Tammy Beaumont (16) followed soon after while Sciver could make only 11.
Amy Jones and Knight steadied the ship, with the England captain showing a degree of timing unmatched throughout the 100 overs at the Incora County Ground, compiling her hundred both shrewdly and fluently as England paced their chase well.
Indeed that she had recorded just one hundred in ODI cricket previously was something of a peculiarity for a player who has made the number three spot her own.
Wicketkeeper Jones departed after a partnership of exactly 100 between the pair, while Sophia Dunkley soon followed her back to the pavilion for a duck.
Enter Wyatt, England’s nominal finisher at number seven, who again produced a most useful cameo to help England into the home straight.
Perhaps England’s best pure ball-striker, Wyatt has shown signs of dominance at the top of the order in T20 Internationals but came into this series with a curiously poor record in the longer format of the game.
Yet the 30-year-old has appeared rejuvenated in ODI cricket in this series, with a greater clarity over her role.
A battling, vital 63 not out at Worcester helped England to an above-par total on a tricky pitch in the second ODI and her injection of tempo was timely as she saw Knight to her century, achieved with a scrambled two, while ticking along at more than a run-a-ball.
There were nervous faces in the England dugout after Wyatt was trapped LBW by New Zealand skipper Devine but Ecclestone’s wipe and the widening of umpire Millns’ arms ensured the series victory was England’s.

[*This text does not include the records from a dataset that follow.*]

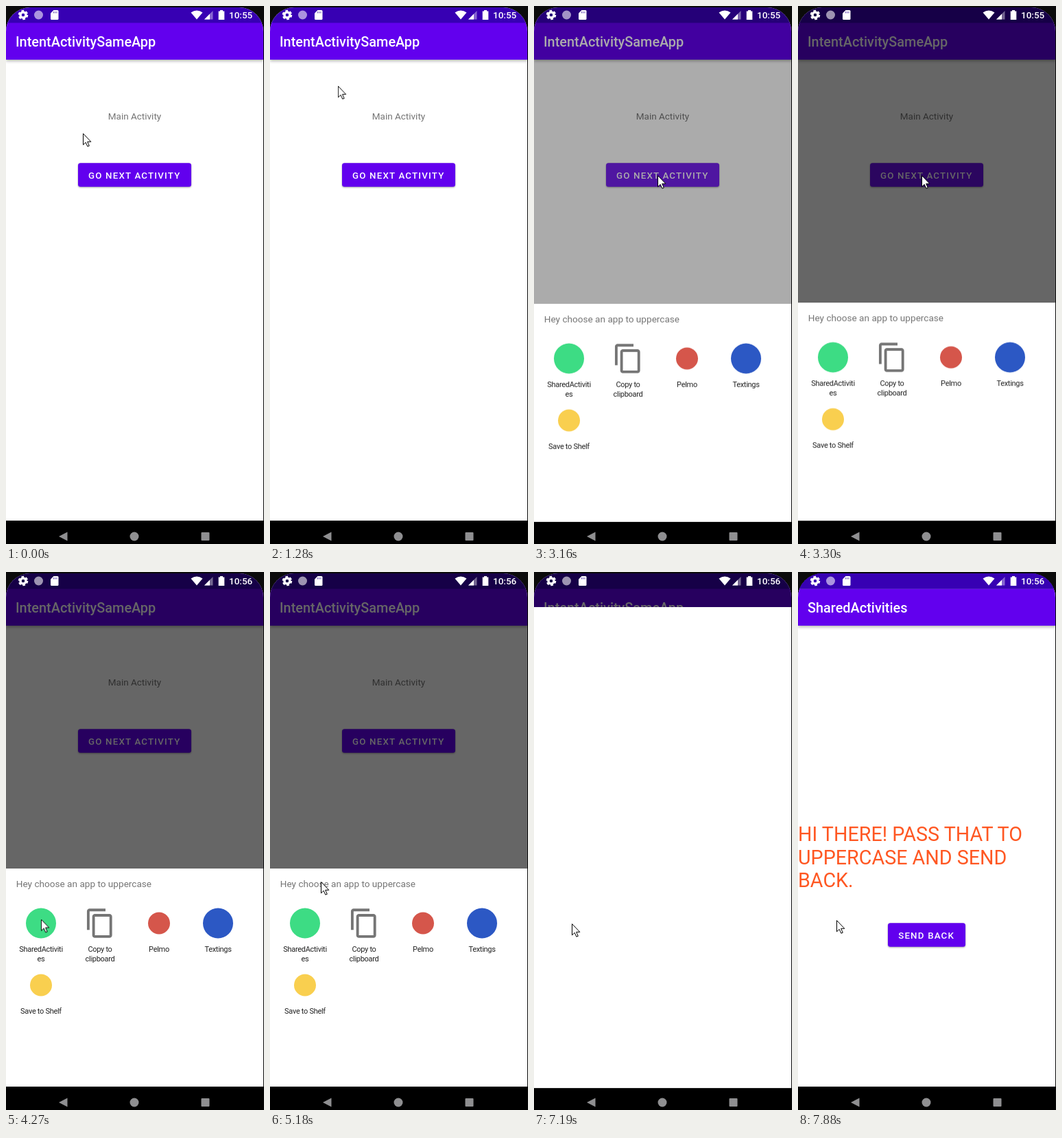
Recreate the animation shown at these times as an HTML page. Size 376 by 782 pixels, loop 8 s.

```html
<!DOCTYPE html>
<html lang="en">
<head>
<meta charset="utf-8">
<title>Activity chooser</title>
<style>
  html, body { margin: 0; width: 100%; height: 100%; overflow: hidden; background: #0b0b0b; }
  #stage { position: relative; width: 376px; height: 782px; overflow: hidden; }
  #screen { position: absolute; inset: 0; clip-path: inset(2px 1px 0 0 round 35px 35px 0 0); }
  svg { position: absolute; left: 0; top: 0; width: 376px; height: 782px; }
  text { font: 400 13.5px Roboto, sans-serif; }
  .title { font-size: 19.9px; font-weight: 500; fill: #fff; }
  .caps { font-size: 13.3px; font-weight: 500; letter-spacing: 1.19px; fill: #fff; }
  .grey { fill: #757575; }
  .prompt { font-size: 13.6px; }
  .label { font-size: 11px; letter-spacing: -.3px; fill: #222; text-anchor: middle; }
  .big { font-size: 28.7px; fill: #ff5722; }
  .clock { font-weight: 500; fill: #fff; }
  .bar { fill: #6200ee; filter: drop-shadow(0 2px 2px rgba(0, 0, 0, .3)); }
  .button { fill: #6200ee; filter: drop-shadow(0 1px 1px rgba(0, 0, 0, .35)); }
  #touch { transform-box: fill-box; transform-origin: center; }
</style>
</head>
<body>
<div id="stage">
  <div id="screen">
    <svg>
      <rect width="376" height="782" fill="#fff"/>
      <rect class="bar" y="24" width="376" height="54"/>
      <rect width="376" height="24.5" fill="#3700b3"/>
      <text class="title" x="14" y="59">IntentActivitySameApp</text>
      <text class="grey" x="187.5" y="165" text-anchor="middle">Main Activity</text>
      <rect id="next" class="button" x="105" y="228.3" width="165" height="34.5" rx="3.5"/>
      <rect id="ripple" x="105" y="228.3" width="165" height="34.5" rx="3.5" fill="#fff" opacity="0"/>
      <text class="caps" x="120" y="251">GO NEXT ACTIVITY</text>
      <rect y="748" width="376" height="34"/>
      <rect id="dim" width="376" height="782" opacity="0"/>
    </svg>

    <svg id="sheet">
      <rect y="431" width="376" height="317" fill="#fff"/>
      <rect y="748" width="376" height="60"/>
      <text class="grey prompt" x="14.8" y="457.5">Hey choose an app to uppercase</text>
      <circle id="touch" cx="52" cy="517" r="31" fill="#efefef" opacity="0"/>
      <path transform="translate(114.1 487.4) scale(1.93)" fill="#757575" d="M16 1H4c-1.100 0-2 .9-2 2v14h2V3h12V1zm3 4H8c-1.100 0-2 .9-2 2v14c0 1.100.9 2 2 2h11c1.100 0 2-.9 2-2V7c0-1.100-.9-2-2-2zm0 16H8V7h11v14z"/>
      <g id="apps"></g>
    </svg>

    <svg id="splash">
      <rect width="376" height="782" fill="#fff"/>
      <rect width="376" height="24.5" fill="#3700b3"/>
      <rect y="748" width="376" height="60"/>
    </svg>

    <svg id="shared">
      <rect class="bar" y="24.5" width="376" height="53.5"/>
      <rect width="376" height="24.5" fill="#3700b3"/>
      <text class="title" x="14" y="59">SharedActivities</text>
      <text class="big" x="0" y="391">HI THERE! PASS THAT TO</text>
      <text class="big" x="0" y="424.5">UPPERCASE AND SEND</text>
      <text class="big" x="0" y="458">BACK.</text>
      <rect class="button" x="131" y="510.3" width="113" height="34.5" rx="3.5"/>
      <text class="caps" x="146.2" y="533">SEND BACK</text>
    </svg>

    <svg>
      <g fill="none" stroke="#fff">
        <circle cx="25" cy="13" r="4" stroke-width="3.4"/>
        <circle cx="25" cy="13" r="6" stroke-width="2.6" stroke-dasharray="3.5 2.783"/>
      </g>
      <circle cx="47.5" cy="13" r="6.5" fill="#fff" opacity=".58"/>
      <g fill="#fff">
        <path d="M69.5 6H75q1.5 0 1.5 1.5V18.5q0 1.5-1.5 1.5H66.500q-1.5 0-1.5-1.5V10.500Z"/>
        <path d="M278 19.500L269.500 9.500Q278 3.500 286.500 9.500Z"/>
        <path opacity=".4" d="M289 19.500L301.500 7V19.500Z"/>
        <path d="M289 19.500L297 11.500V19.500Z"/>
        <path d="M312 6h4v1.500h2.300V20h-8.600V7.500H312Z"/>
      </g>
      <path stroke="#6a50b5" d="M69.500 8v2.500M71.700 8v2.500M73.900 8v2.500"/>
      <text id="before" class="clock" x="325" y="18.3">10:55</text>
      <text id="after" class="clock" x="325" y="18.3">10:56</text>
      <g fill="#8f8f91">
        <path d="M77 771L89.500 764.500V777.500Z"/>
        <circle cx="187" cy="771" r="6.5"/>
        <rect x="284.5" y="765" width="12" height="12" rx="1"/>
      </g>
    </svg>
  </div>

  <svg id="cursor">
    <path fill="#fff" stroke="#000" d="M.5 .5V16.800L4.200 13.300 6.900 19.200 9.300 18.200 6.700 12.300H11.800Z"/>
  </svg>
</div>

<script>
const LOOP = 8000;
const $ = id => document.getElementById(id);

// Each step: [ms, properties, easing to the next step]
function play(id, steps) {
  const all = [[0, steps[0][1]], ...steps, [LOOP, steps.at(-1)[1]]];
  const frames = all.map(([ms, props, easing = 'linear']) => ({ offset: ms / LOOP, easing, ...props }));
  $(id).animate(frames, { duration: LOOP, iterations: Infinity });
}

const fade = (id, start, end, from, to) =>
  play(id, [[start, { opacity: from }], [end, { opacity: to }]]);

// A window opens: revealed upwards while it rises into place
function openWindow(id, start) {
  const pose = (left, opacity = 1) => ({
    opacity,
    transform: `translateY(${32 * left}px)`,
    clipPath: `inset(${95.9 * left}% 0 0 0)`
  });
  play(id, [
    [start, pose(1, 0)],
    [start, pose(1), 'cubic-bezier(.3,0,.8,.15)'],
    [start + 71, pose(.6), 'cubic-bezier(.05,.7,.1,1)'],
    [start + 425, pose(0)]
  ]);
}

// Chooser grid, four columns wide
const apps = [
  { lines: ['SharedActiviti', 'es'], color: '#3ddc84', r: 22 },
  { lines: ['Copy to', 'clipboard'] },
  { lines: ['Pelmo'], color: '#d5564b', r: 16 },
  { lines: ['Textings'], color: '#2c58c4', r: 22 },
  { lines: ['Save to Shelf'], color: '#f9cf4f', r: 16 }
];
$('apps').innerHTML = apps.map(({ lines, color, r }, i) => {
  const x = 51 + 86 * (i % 4), y = 510.5 + 90 * Math.floor(i / 4);
  const icon = color ? `<circle cx="${x}" cy="${y}" r="${r}" fill="${color}"/>` : '';
  return icon + lines.map((line, n) =>
    `<text class="label" x="${x}" y="${y + 41.5 + 14 * n}">${line}</text>`).join('');
}).join('');

// Pointer moves along quadratic curves: start, end, target, control point
const moves = [
  [30, 870, [203, 44], [-89, 20]],
  [900, 1690, [174, 233], [7, 100]],
  [1690, 1820, [180, 248]],
  [2480, 2500, [180, 246]],
  [3520, 4340, [60, 526], [-5, 400]],
  [4370, 4800, [120, 706], [443, 520]],
  [4800, 5180, [74, 450], [-74, 600]],
  [5200, 6020, [2, 521], [412, 450]],
  [6090, 6430, [55, 511]],
  [7560, 7880, [56, 506]]
];
const SAMPLES = 12;
let from = [112, 185];
play('cursor', moves.flatMap(([start, end, to, control]) => {
  const a = from, c = control || a.map((v, k) => (v + to[k]) / 2);
  from = to;
  return Array.from({ length: SAMPLES + 1 }, (_, i) => {
    const t = i / SAMPLES, u = 1 - t;
    const [x, y] = a.map((v, k) => u * u * v + 2 * u * t * c[k] + t * t * to[k]);
    return [start + t * (end - start), { transform: `translate(${x}px, ${y}px)` }];
  });
}));

// Button press
const shadow = (y, blur, alpha) => ({ filter: `drop-shadow(0 ${y}px ${blur}px rgba(0,0,0,${alpha}))` });
const rest = shadow(1, 1, .35), raised = shadow(3, 2.5, .45);
play('next', [[2660, rest], [2750, raised], [2860, raised], [3000, rest]]);
play('ripple', [[2740, { opacity: 0 }], [2900, { opacity: .18 }], [3060, { opacity: .18 }], [3420, { opacity: 0 }]]);

// Chooser
fade('dim', 2994, 3300, 0, .6);
openWindow('sheet', 2960);
fade('before', 4000, 4000, 1, 0);
fade('after', 4000, 4000, 0, 1);
play('touch', [
  [6680, { opacity: 0, transform: 'scale(.4)' }],
  [6920, { opacity: 1, transform: 'scale(1)' }]
]);

// Second activity
openWindow('splash', 7000);
fade('shared', 7560, 7740, 0, 1);
</script>
</body>
</html>
```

The series concludes at Canterbury on Sunday in England’s final game of the summer.